Stored data entries:
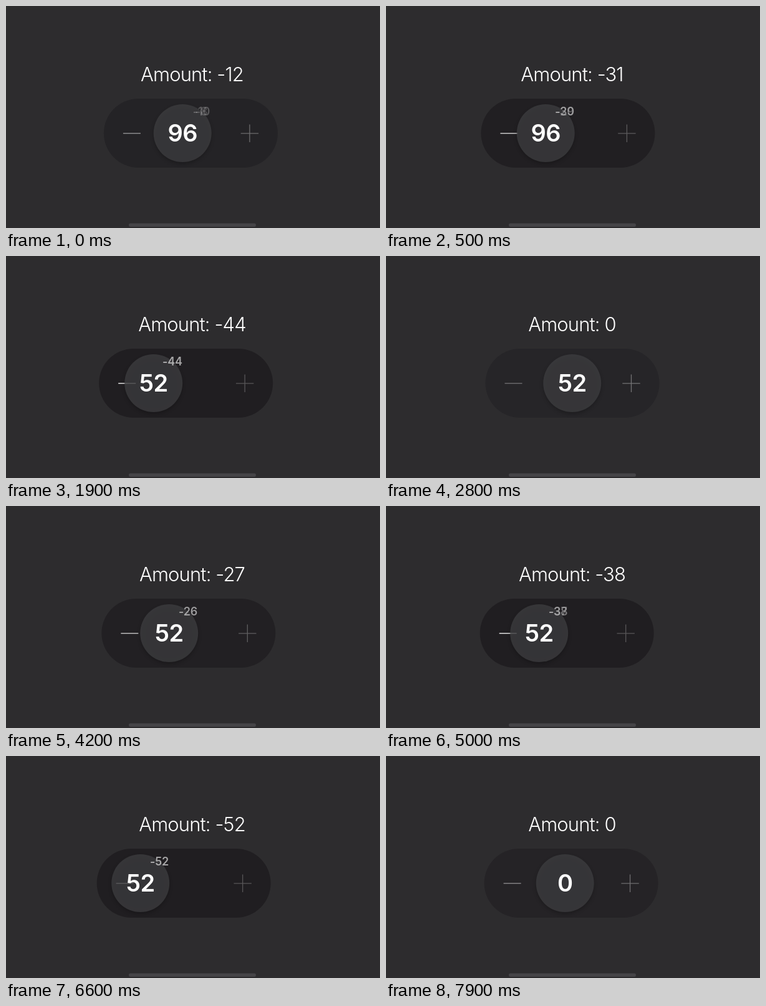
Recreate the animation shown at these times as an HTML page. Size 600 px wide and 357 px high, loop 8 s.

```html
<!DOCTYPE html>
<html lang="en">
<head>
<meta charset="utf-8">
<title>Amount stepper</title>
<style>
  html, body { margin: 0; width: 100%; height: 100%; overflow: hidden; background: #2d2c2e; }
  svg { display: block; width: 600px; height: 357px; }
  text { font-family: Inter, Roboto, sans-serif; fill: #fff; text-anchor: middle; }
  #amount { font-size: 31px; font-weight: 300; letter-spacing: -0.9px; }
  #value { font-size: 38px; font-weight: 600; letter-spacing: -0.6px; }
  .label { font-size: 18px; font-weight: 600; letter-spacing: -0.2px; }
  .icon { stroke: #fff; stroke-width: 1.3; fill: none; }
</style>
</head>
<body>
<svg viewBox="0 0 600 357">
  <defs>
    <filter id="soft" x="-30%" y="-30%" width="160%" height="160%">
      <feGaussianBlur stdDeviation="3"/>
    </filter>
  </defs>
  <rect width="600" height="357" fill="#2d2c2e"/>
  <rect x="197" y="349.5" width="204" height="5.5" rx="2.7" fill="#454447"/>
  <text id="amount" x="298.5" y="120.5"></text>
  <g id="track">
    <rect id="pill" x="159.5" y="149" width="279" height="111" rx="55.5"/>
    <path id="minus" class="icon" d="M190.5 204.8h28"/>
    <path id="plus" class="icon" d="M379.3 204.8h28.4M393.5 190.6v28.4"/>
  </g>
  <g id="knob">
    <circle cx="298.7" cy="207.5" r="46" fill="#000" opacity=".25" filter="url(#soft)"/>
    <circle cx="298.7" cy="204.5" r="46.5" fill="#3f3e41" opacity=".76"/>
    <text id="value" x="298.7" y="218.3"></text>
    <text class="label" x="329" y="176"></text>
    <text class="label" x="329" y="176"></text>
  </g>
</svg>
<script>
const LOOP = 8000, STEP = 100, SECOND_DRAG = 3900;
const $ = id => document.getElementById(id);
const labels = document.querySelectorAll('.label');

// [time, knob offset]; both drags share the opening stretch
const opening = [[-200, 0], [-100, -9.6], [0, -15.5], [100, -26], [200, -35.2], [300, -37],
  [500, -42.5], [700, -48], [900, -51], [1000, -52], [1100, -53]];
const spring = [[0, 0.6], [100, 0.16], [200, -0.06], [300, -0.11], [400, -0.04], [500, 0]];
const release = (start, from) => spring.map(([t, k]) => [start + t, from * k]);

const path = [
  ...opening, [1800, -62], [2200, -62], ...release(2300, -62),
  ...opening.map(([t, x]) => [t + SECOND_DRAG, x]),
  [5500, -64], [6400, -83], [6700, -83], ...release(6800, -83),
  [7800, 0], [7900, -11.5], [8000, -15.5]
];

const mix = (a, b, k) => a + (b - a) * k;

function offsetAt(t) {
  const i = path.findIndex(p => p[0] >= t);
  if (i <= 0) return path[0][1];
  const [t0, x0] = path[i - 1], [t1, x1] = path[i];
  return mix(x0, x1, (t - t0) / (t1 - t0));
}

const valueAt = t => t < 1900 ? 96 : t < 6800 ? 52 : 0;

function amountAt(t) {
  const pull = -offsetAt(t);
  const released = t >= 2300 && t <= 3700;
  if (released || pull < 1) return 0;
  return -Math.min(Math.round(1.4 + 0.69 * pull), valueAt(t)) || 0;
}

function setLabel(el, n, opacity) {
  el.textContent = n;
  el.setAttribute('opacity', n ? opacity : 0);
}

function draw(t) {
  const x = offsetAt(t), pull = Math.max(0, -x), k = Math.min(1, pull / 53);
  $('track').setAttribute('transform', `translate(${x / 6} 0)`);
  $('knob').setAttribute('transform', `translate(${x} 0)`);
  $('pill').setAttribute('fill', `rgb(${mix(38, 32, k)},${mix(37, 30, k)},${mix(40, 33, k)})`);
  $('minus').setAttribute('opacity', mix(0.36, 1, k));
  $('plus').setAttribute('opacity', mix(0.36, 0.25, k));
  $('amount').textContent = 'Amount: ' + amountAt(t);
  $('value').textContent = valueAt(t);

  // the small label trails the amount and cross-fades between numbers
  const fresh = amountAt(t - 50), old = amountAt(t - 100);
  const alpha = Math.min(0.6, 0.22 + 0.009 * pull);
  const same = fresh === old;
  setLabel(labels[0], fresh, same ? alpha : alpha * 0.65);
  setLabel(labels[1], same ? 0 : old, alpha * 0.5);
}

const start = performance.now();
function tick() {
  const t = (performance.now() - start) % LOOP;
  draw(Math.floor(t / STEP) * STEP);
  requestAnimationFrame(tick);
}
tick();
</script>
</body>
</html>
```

> ABOUT THIS EXERCISE
Whenever a line of the data contains "textContent", it counts; state how many such lines there are, with nothing added.

> EXERCISE RESULT
3